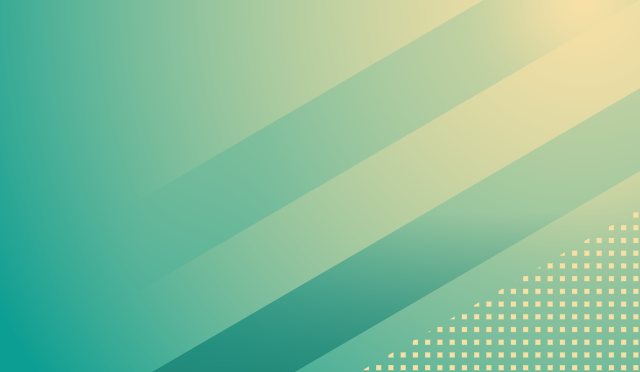
This background is drawn by a WebGL 2 fragment shader. Its source:

```glsl
#version 300 es
precision highp float;
// Diagonal bands over a radial glow that runs from cream (upper right) to teal.
// Each layer shifts the tone of the glow; one band sinks into deep green and
// a grid of small squares, cut along the same slope, fills the lower right.

#define ASPECT 1.714
#define SLOPE 0.584
#define GLOW_CENTER vec2(1.5625, 1.0)
#define UPPER_BAND vec2(0.756, 1.0)
#define LOWER_BAND vec2(1.238, 1.461)
#define DOT_CUT 1.562
#define DOT_PITCH vec2(0.0328, 0.0342)
#define DOT_ORIGIN vec2(1.703, 0.422)
#define DOT_HALF 0.0068

uniform vec2 u_resolution;
out vec4 fragColor;

const vec3 CREAM = vec3(0.97, 0.88, 0.65);
const vec3 TEAL = vec3(0.05, 0.62, 0.575);
const vec3 DEEP_GREEN = vec3(0.13, 0.53, 0.47);

// Antialiased step: 0 below the edge, 1 above it.
float softStep(float edge, float value, float blur) {
    return smoothstep(edge - blur, edge + blur, value);
}

float bandMask(vec2 limits, float value, float blur) {
    return softStep(limits.x, value, blur) - softStep(limits.y, value, blur);
}

// Signed distance to the nearest square of the grid.
float squareGrid(vec2 p) {
    vec2 cell = (fract((p - DOT_ORIGIN) / DOT_PITCH + 0.5) - 0.5) * DOT_PITCH;
    vec2 q = abs(cell) - DOT_HALF;
    return max(q.x, q.y);
}

void main() {
    vec2 p = gl_FragCoord.xy / u_resolution * vec2(ASPECT, 1.0);
    float blur = 0.7 / u_resolution.y;

    // Position across the diagonals, growing toward the lower right
    float across = 1.0 - p.y + SLOPE * p.x;

    // Radial glow: 1 is cream, 0 is teal
    float dist = distance(p, GLOW_CENTER);
    float tone = 0.97 - 0.2 * dist - 0.18 * dist * dist;

    // Upper band, fading out at the left and inside the glow
    float upperShade = 0.13 * smoothstep(0.3, 0.75, p.x) * smoothstep(0.0, 0.35, dist);
    tone -= upperShade * bandMask(UPPER_BAND, across, blur);

    // Lower band and the panel beneath it
    float lowerBand = bandMask(LOWER_BAND, across, blur);
    tone -= 0.16 * lowerBand;
    float panelShade = 0.14 * smoothstep(0.4, 0.8, dist);
    tone -= panelShade * softStep(LOWER_BAND.y, across, blur);

    vec3 color = mix(TEAL, CREAM, clamp((tone - 0.05) / 0.92, 0.0, 1.0));

    // Deep green rising from the bottom of the lower band
    float depth = 0.9 * clamp((0.43 - p.y) / 0.43, 0.0, 1.0);
    color = mix(color, DEEP_GREEN, lowerBand * depth);

    // Squares cut off along the diagonal
    float dots = 1.0 - softStep(0.0, squareGrid(p), blur);
    color = mix(color, CREAM, dots * softStep(DOT_CUT, across, blur));

    fragColor = vec4(color, 1.0);
}
```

* [TASK ITEM]
Without the pictures, please output every record exactly.

* [ANSWER SPACE]
This background is drawn by a WebGL 2 fragment shader. Its source:

```glsl
#version 300 es
precision highp float;
// Diagonal bands over a radial glow that runs from cream (upper right) to teal.
// Each layer shifts the tone of the glow; one band sinks into deep green and
// a grid of small squares, cut along the same slope, fills the lower right.

#define ASPECT 1.714
#define SLOPE 0.584
#define GLOW_CENTER vec2(1.5625, 1.0)
#define UPPER_BAND vec2(0.756, 1.0)
#define LOWER_BAND vec2(1.238, 1.461)
#define DOT_CUT 1.562
#define DOT_PITCH vec2(0.0328, 0.0342)
#define DOT_ORIGIN vec2(1.703, 0.422)
#define DOT_HALF 0.0068

uniform vec2 u_resolution;
out vec4 fragColor;

const vec3 CREAM = vec3(0.97, 0.88, 0.65);
const vec3 TEAL = vec3(0.05, 0.62, 0.575);
const vec3 DEEP_GREEN = vec3(0.13, 0.53, 0.47);

// Antialiased step: 0 below the edge, 1 above it.
float softStep(float edge, float value, float blur) {
    return smoothstep(edge - blur, edge + blur, value);
}

float bandMask(vec2 limits, float value, float blur) {
    return softStep(limits.x, value, blur) - softStep(limits.y, value, blur);
}

// Signed distance to the nearest square of the grid.
float squareGrid(vec2 p) {
    vec2 cell = (fract((p - DOT_ORIGIN) / DOT_PITCH + 0.5) - 0.5) * DOT_PITCH;
    vec2 q = abs(cell) - DOT_HALF;
    return max(q.x, q.y);
}

void main() {
    vec2 p = gl_FragCoord.xy / u_resolution * vec2(ASPECT, 1.0);
    float blur = 0.7 / u_resolution.y;

    // Position across the diagonals, growing toward the lower right
    float across = 1.0 - p.y + SLOPE * p.x;

    // Radial glow: 1 is cream, 0 is teal
    float dist = distance(p, GLOW_CENTER);
    float tone = 0.97 - 0.2 * dist - 0.18 * dist * dist;

    // Upper band, fading out at the left and inside the glow
    float upperShade = 0.13 * smoothstep(0.3, 0.75, p.x) * smoothstep(0.0, 0.35, dist);
    tone -= upperShade * bandMask(UPPER_BAND, across, blur);

    // Lower band and the panel beneath it
    float lowerBand = bandMask(LOWER_BAND, across, blur);
    tone -= 0.16 * lowerBand;
    float panelShade = 0.14 * smoothstep(0.4, 0.8, dist);
    tone -= panelShade * softStep(LOWER_BAND.y, across, blur);

    vec3 color = mix(TEAL, CREAM, clamp((tone - 0.05) / 0.92, 0.0, 1.0));

    // Deep green rising from the bottom of the lower band
    float depth = 0.9 * clamp((0.43 - p.y) / 0.43, 0.0, 1.0);
    color = mix(color, DEEP_GREEN, lowerBand * depth);

    // Squares cut off along the diagonal
    float dots = 1.0 - softStep(0.0, squareGrid(p), blur);
    color = mix(color, CREAM, dots * softStep(DOT_CUT, across, blur));

    fragColor = vec4(color, 1.0);
}
```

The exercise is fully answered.